While the Dodgers lost 7-0 to the Cardinals last night and currently sit at 19-27 on the season, they aren’t about to rush Hanley Ramirez back from his left hamstring injury.
Austin Laymance of MLB.com reports that Ramirez ran curves, took batting practice and fielded ground balls before last night’s game. He estimated that he’s only running at about 85 percent, but he plans to test his hamstring by running the bases today.
Ramirez returned from a torn thumb ligament on April 29, but he strained his hamstring in his fourth game back on a slide into third base. While he hopes to begin a minor league rehab assignment “soon,” he was told by teammate Matt Kemp that he shouldn’t push himself too soon. Kemp should know, as he made it back from a left hamstring strain as soon as he was eligible last year, but aggravated the injury two days later and ended up missing six weeks.
“They know what’s happened before to guys that try to come back early and it didn’t work,” Ramirez said. “[Kemp] told me you have to be 100 percent and don’t try to come back early. By the time I get back, I want to make it all the way to the end of the season.”
Ramirez was originally given a timetable of 4-6 weeks, so he appears on track to rejoin the Dodgers in early-to-mid June.
For the first time in a month and a half, Aaron Judge went an entire game without striking out, ending his record streak at 37 games. Judge had an RBI single and three walks in Tuesday night’s 13-4 victory over the Tigers.

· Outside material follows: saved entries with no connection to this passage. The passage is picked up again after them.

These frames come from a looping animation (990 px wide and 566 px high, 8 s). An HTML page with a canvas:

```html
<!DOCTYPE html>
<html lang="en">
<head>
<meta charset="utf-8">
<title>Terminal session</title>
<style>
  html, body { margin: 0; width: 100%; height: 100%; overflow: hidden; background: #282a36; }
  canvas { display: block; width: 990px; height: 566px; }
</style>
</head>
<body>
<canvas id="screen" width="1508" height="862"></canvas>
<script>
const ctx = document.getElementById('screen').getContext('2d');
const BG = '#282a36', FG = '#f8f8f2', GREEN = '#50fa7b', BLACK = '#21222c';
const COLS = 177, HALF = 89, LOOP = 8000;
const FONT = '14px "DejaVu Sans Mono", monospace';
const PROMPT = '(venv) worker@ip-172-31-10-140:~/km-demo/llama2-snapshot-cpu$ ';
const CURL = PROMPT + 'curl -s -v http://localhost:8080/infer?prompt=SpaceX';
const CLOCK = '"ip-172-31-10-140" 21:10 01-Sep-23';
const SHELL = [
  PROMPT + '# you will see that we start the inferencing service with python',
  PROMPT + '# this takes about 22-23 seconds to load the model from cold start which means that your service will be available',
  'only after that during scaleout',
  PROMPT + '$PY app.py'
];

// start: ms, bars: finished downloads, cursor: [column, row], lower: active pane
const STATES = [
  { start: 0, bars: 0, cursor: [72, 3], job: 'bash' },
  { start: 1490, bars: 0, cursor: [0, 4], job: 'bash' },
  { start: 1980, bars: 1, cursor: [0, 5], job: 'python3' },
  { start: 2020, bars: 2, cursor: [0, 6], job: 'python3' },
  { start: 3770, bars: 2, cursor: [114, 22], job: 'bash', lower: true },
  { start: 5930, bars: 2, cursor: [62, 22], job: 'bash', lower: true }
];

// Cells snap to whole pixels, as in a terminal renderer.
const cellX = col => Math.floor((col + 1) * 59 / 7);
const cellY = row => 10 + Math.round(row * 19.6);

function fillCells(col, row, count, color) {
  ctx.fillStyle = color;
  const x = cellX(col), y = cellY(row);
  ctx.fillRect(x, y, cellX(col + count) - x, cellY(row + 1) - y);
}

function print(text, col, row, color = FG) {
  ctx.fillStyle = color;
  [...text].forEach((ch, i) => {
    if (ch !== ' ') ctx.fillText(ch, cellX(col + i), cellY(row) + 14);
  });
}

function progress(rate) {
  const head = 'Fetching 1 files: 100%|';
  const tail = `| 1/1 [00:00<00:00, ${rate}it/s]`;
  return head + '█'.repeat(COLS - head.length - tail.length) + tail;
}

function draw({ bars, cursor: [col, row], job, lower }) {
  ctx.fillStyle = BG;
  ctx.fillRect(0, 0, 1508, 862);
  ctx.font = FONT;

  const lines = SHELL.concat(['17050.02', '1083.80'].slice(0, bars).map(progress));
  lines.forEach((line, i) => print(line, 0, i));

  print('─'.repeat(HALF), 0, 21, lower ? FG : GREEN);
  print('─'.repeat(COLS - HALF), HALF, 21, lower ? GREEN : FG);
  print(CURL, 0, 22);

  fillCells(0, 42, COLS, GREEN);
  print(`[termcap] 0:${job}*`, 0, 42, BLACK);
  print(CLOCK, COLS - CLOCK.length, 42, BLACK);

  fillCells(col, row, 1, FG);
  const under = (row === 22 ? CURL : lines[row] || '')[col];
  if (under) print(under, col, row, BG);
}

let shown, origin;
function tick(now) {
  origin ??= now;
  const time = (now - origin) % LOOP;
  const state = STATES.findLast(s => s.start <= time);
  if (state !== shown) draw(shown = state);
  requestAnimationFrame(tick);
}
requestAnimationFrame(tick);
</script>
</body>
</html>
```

Judge went 1-for-4 with a solo home run and zero strikeouts in a 9-4 loss to the Brewers on July 7. Between July 8 and August 20, Judge would strike out in all 37 games, breaking the record previously held by Adam Dunn, who struck out in the first 32 games of the 2012 season. If one counted streaks extending into multiple seasons, Dunn held the record at 36 games as he struck out in his final four games in 2011 as well.
After Tuesday’s performance, Judge is now hitting .284/.417/.594 with 37 home runs, 81 RBI, and 93 runs scored in 525 plate appearances on the season. He’s had a particularly rough second half, as he entered Tuesday with a .684 OPS since the All-Star break, a far cry from his 1.139 OPS before the break.

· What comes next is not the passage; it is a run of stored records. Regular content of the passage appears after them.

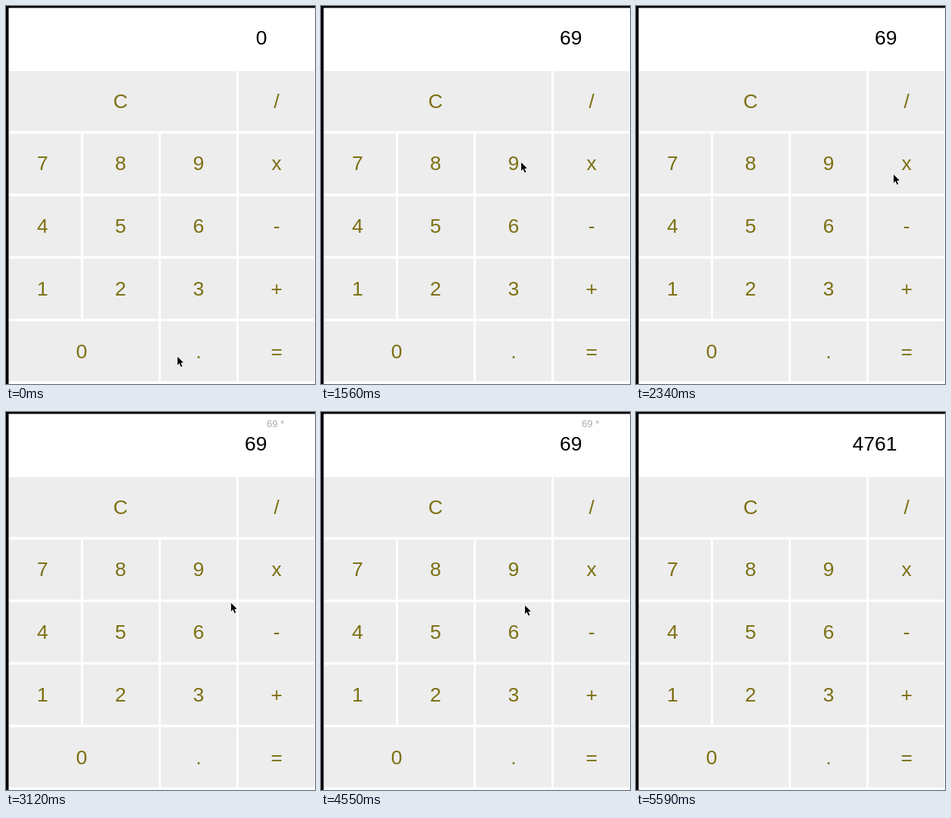
An HTML page with a canvas that plays this animation: 409 by 500 pixels, repeating every 6760 ms.

```html
<!DOCTYPE html>
<html lang="en">
<head>
<meta charset="utf-8">
<title>Calculator</title>
<style>
  html, body { margin: 0; height: 100%; overflow: hidden; background: #fff; }
  canvas { display: block; }
</style>
</head>
<body>
<canvas id="stage" width="409" height="500"></canvas>
<script>
const ctx = document.getElementById('stage').getContext('2d');
const LOOP = 6760, STEP = 130;
const FONT = '"Liberation Sans", Arial, sans-serif';

// Each character is one cell; repeated characters form a wide key
const layout = ['CCC/', '789x', '456-', '123+', '00.='];
const PITCH_X = 103.25, PITCH_Y = 82.75, KEY_WIDTH = 100.25, KEY_HEIGHT = 79.5;

// The pointer rests on a key, presses it and sets off for the next one
const REST = 2 * STEP;
const start = { time: 0, x: 227, y: 464 };
const presses = [
  { time: 1040, key: '6', x: 266, y: 298 },
  { time: 1560, key: '9', x: 265, y: 207 },
  { time: 2600, key: 'x', x: 341, y: 223 },
  { time: 3770, key: '6', x: 270, y: 272 },
  { time: 4550, key: '9', x: 270, y: 256 },
  { time: 5200, key: '=', x: 366, y: 462 }
];
const POINTER_LEAVES = 5590;
const arrow = new Path2D('M0 0V11L2.5 8.6L4.5 13.3L6.3 12.5L4.3 8L7.8 7.7Z');

function calculate(time) {
  let value = '0', left = null, fresh = true;
  for (const { key } of presses.filter(press => press.time <= time)) {
    if (key === 'x') {
      left = value;
    } else if (key === '=') {
      value = String(left * value);
      left = null;
    } else {
      value = fresh ? key : value + key;
    }
    fresh = key === 'x' || key === '=';
  }
  return { value, pending: left ? `${left} *` : '' };
}

function write(text, x, y, size, color, align) {
  ctx.font = `${size}px ${FONT}`;
  ctx.fillStyle = color;
  ctx.textAlign = align;
  ctx.fillText(text, x, y);
}

function drawKeys() {
  layout.forEach((labels, row) => {
    const top = 86 + row * PITCH_Y;
    for (const label of new Set(labels)) {
      const first = labels.indexOf(label), last = labels.lastIndexOf(label);
      const x = first * PITCH_X - 1.75;
      const width = (last - first) * PITCH_X + KEY_WIDTH;
      const left = Math.max(4, Math.round(x)), right = Math.round(x + width);
      ctx.fillStyle = '#ededed';
      ctx.fillRect(left, top, right - left, KEY_HEIGHT);
      write(label, x + width / 2, Math.floor(top + 49), 26.5, '#7c7012', 'center');
    }
  });
}

function drawPointer(time) {
  if (time >= POINTER_LEAVES) return;
  const to = presses.find(press => press.time > time) ?? presses.at(-1);
  const from = presses[presses.indexOf(to) - 1] ?? start;
  const p = Math.min(1, (time - from.time) / (to.time - REST - from.time));
  const eased = p * p * (3 - 2 * p);
  ctx.save();
  ctx.translate(from.x + (to.x - from.x) * eased, from.y + (to.y - from.y) * eased);
  ctx.strokeStyle = 'rgba(255, 255, 255, .75)';
  ctx.stroke(arrow);
  ctx.fillStyle = '#000';
  ctx.fill(arrow);
  ctx.restore();
}

function draw() {
  const time = Math.floor(performance.now() % LOOP / STEP) * STEP;
  ctx.fillStyle = '#000';
  ctx.fillRect(0, 0, 409, 500);
  ctx.fillStyle = '#fff';
  ctx.fillRect(3.5, 2.5, 406, 498);
  drawKeys();

  const { value, pending } = calculate(time);
  write(value, 345.5, 51, 26.5, '#000', 'right');
  write(pending, 345, 19.5, 13.2, '#aaa', 'left');
  drawPointer(time);
  requestAnimationFrame(draw);
}
draw();
</script>
</body>
</html>
```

Dodgers first baseman Adrian Gonzalez was able to get a ground ball past Pirates first baseman Josh Bell for a double leading off the top of the sixth inning of Tuesday night’s game. He would come around to score later in the inning on a Corey Seager single, breaking a 1-1 tie.
The double gave Gonzalez 2,000 hits for his career. He is the 282nd player in baseball history and the 11th active player to reach 2,000 career hits. Gonzalez also has 300 home runs, making him one of 94 players with at least 300 dingers and 2,000 hits.

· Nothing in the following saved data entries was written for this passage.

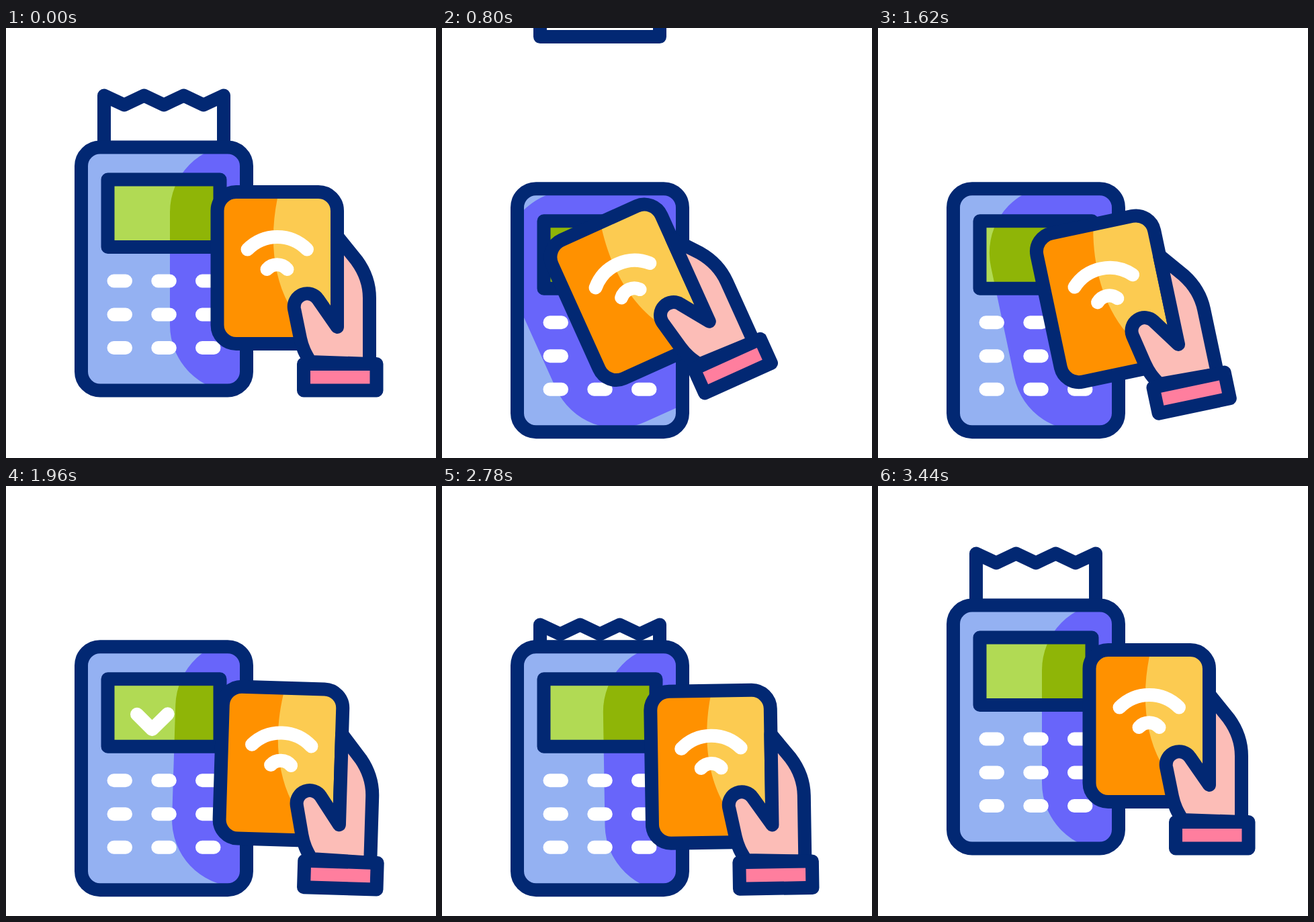
Write an HTML page that moves like this. It is 640 px wide and 640 px high and loops after 3600 ms.

```html
<!DOCTYPE html>
<html lang="en">
<head>
<meta charset="utf-8">
<title>Contactless payment</title>
<style>
  html, body { margin: 0; height: 100%; overflow: hidden; background: #fff; }
  svg { display: block; width: 100vw; height: 100vh; }
  .line { stroke: #022873; stroke-width: 20; stroke-linecap: round; stroke-linejoin: round; }
  .mark { fill: none; stroke: #fff; stroke-width: 20; stroke-linecap: round; stroke-linejoin: round; }
  .spark { stroke: #fccb51; }
</style>
</head>
<body>
<svg viewBox="0 0 640 640">
  <defs>
    <clipPath id="bodyClip"><rect x="112" y="177.5" width="246" height="362" rx="28"/></clipPath>
    <clipPath id="screenClip"><rect x="151.5" y="225.5" width="167" height="100.5"/></clipPath>
    <clipPath id="cardClip"><rect x="314.5" y="244" width="178.5" height="226" rx="28"/></clipPath>
    <rect id="shadow" x="244" y="174" width="420" height="368" rx="100"/>
  </defs>

  <path id="receipt" class="line" fill="#fff" d="M146 100.5L176 114.5L205.5 100.5L235 114.5L264.5 100.5L294 114.5L324 100.5V223H146Z"/>

  <path class="mark spark" pathLength="1" d="M194 187L170 163"/>
  <path class="mark spark" pathLength="1" d="M239 176V144"/>
  <path class="mark spark" pathLength="1" d="M284 187L308 163"/>

  <g class="terminal">
    <g clip-path="url(#bodyClip)">
      <rect x="102" y="167" width="266" height="383" fill="#94b1f2"/>
      <use href="#shadow" class="shade" fill="#6865fa"/>
    </g>
    <rect class="line" fill="none" x="112" y="177.5" width="246" height="362" rx="28"/>
    <g clip-path="url(#screenClip)">
      <rect x="151" y="225" width="168" height="102" fill="#b1da54"/>
      <use href="#shadow" class="shade" fill="#8fb507"/>
    </g>
    <rect class="line" fill="none" x="151.5" y="225.5" width="167" height="100.5"/>
    <path id="keys" class="mark"/>
    <path id="check" class="mark" pathLength="1" d="M195 278L217.5 300.5L265 253.5"/>
  </g>

  <g id="hand">
    <g clip-path="url(#cardClip)">
      <rect x="304" y="234" width="200" height="246" fill="#ff9100"/>
      <path fill="#fccb51" d="M406 244C393 300 394 362 421 412L450 470H500V244Z"/>
    </g>
    <rect class="line" fill="none" x="314.5" y="244" width="178.5" height="226" rx="28"/>
    <path class="mark" d="M359.5 329.5A62 62 0 0 1 448 329.5M388.5 359A20 20 0 0 1 418.5 359"/>
    <path class="line" fill="#fcbdb7" d="M453 497C445 484 441 476 438 462L429 418A19.5 19.5 0 0 1 464.5 404L493 445V310L522 346Q541 372 541 402V500Z"/>
    <rect class="line" fill="#ff7e9e" x="443" y="500" width="108.5" height="39.5"/>
  </g>
</svg>
<script>
const LOOP = 3600;
const $ = id => document.getElementById(id);
const terminal = document.querySelector('.terminal');
const shades = document.querySelectorAll('.shade');
const sparks = document.querySelectorAll('.spark');

let keys = '';
for (const y of [376.5, 426.5, 476])
  for (const x of [160.5, 226.3, 292]) keys += `M${x} ${y}h17.5`;
$('keys').setAttribute('d', keys);

// Each track is a list of [ms, value], eased in and out between neighbours.
const tracks = {
  bodyDrop: [[0, 0], [420, 61.7], [2927, 61.7], [3440, 0]],
  handDrop: [[0, 0], [405, 59.3], [2927, 59.3], [3440, 0]],
  angle: [[0, 0], [405, -24.3], [1200, -24.3], [2120, 4], [2590, -4], [3040, 4], [3440, 0]],
  reach: [[445, 0], [930, 1], [1200, 1], [1930, 0]],
  tear: [[0, 0], [1000, -234]],
  print: [[2500, 88], [2690, 44.3], [2800, 44.3], [3080, 0]],
  sparkEnd: [[960, 0], [1100, 1]],
  sparkStart: [[1160, 0], [1360, 1]],
  checkEnd: [[1780, 0], [2080, 1]],
  checkStart: [[2260, 0], [2560, 1]]
};

function at(name, t) {
  const track = tracks[name];
  const next = track.findIndex(key => key[0] > t);
  if (next < 0) return track[track.length - 1][1];
  if (next === 0) return track[0][1];
  const [t0, a] = track[next - 1], [t1, b] = track[next];
  const u = (t - t0) / (t1 - t0);
  return a + (b - a) * u * u * (3 - 2 * u);
}

function place(el, x, y, angle = 0) {
  el.setAttribute('transform', `translate(${x} ${y}) rotate(${angle} 497 540)`);
}

function trim(path, start, end) {
  path.style.display = end - start > 0.001 ? '' : 'none';
  path.setAttribute('stroke-dasharray', `${end - start} 9`);
  path.setAttribute('stroke-dashoffset', -start);
}

function draw(t) {
  const drop = at('bodyDrop', t), reach = at('reach', t), angle = at('angle', t);
  const handX = -68.4 * reach, handY = at('handDrop', t) - 94 * reach;
  place(terminal, 0, drop);
  place($('hand'), handX, handY, angle);
  shades.forEach(el => place(el, handX, handY - drop, angle));
  place($('receipt'), 0, t < 1200 ? at('tear', t) : drop + at('print', t));

  sparks.forEach(el => trim(el, at('sparkStart', t), at('sparkEnd', t)));
  trim($('check'), at('checkStart', t), at('checkEnd', t));
}

const began = performance.now();
function frame() {
  draw((performance.now() - began) % LOOP);
  requestAnimationFrame(frame);
}
frame();
</script>
</body>
</html>
```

Gonzalez, who was recently activated from the disabled list, entered Tuesday’s action hitting .247/.295/.330 with one home run and 25 RBI in 201 plate appearances on the season.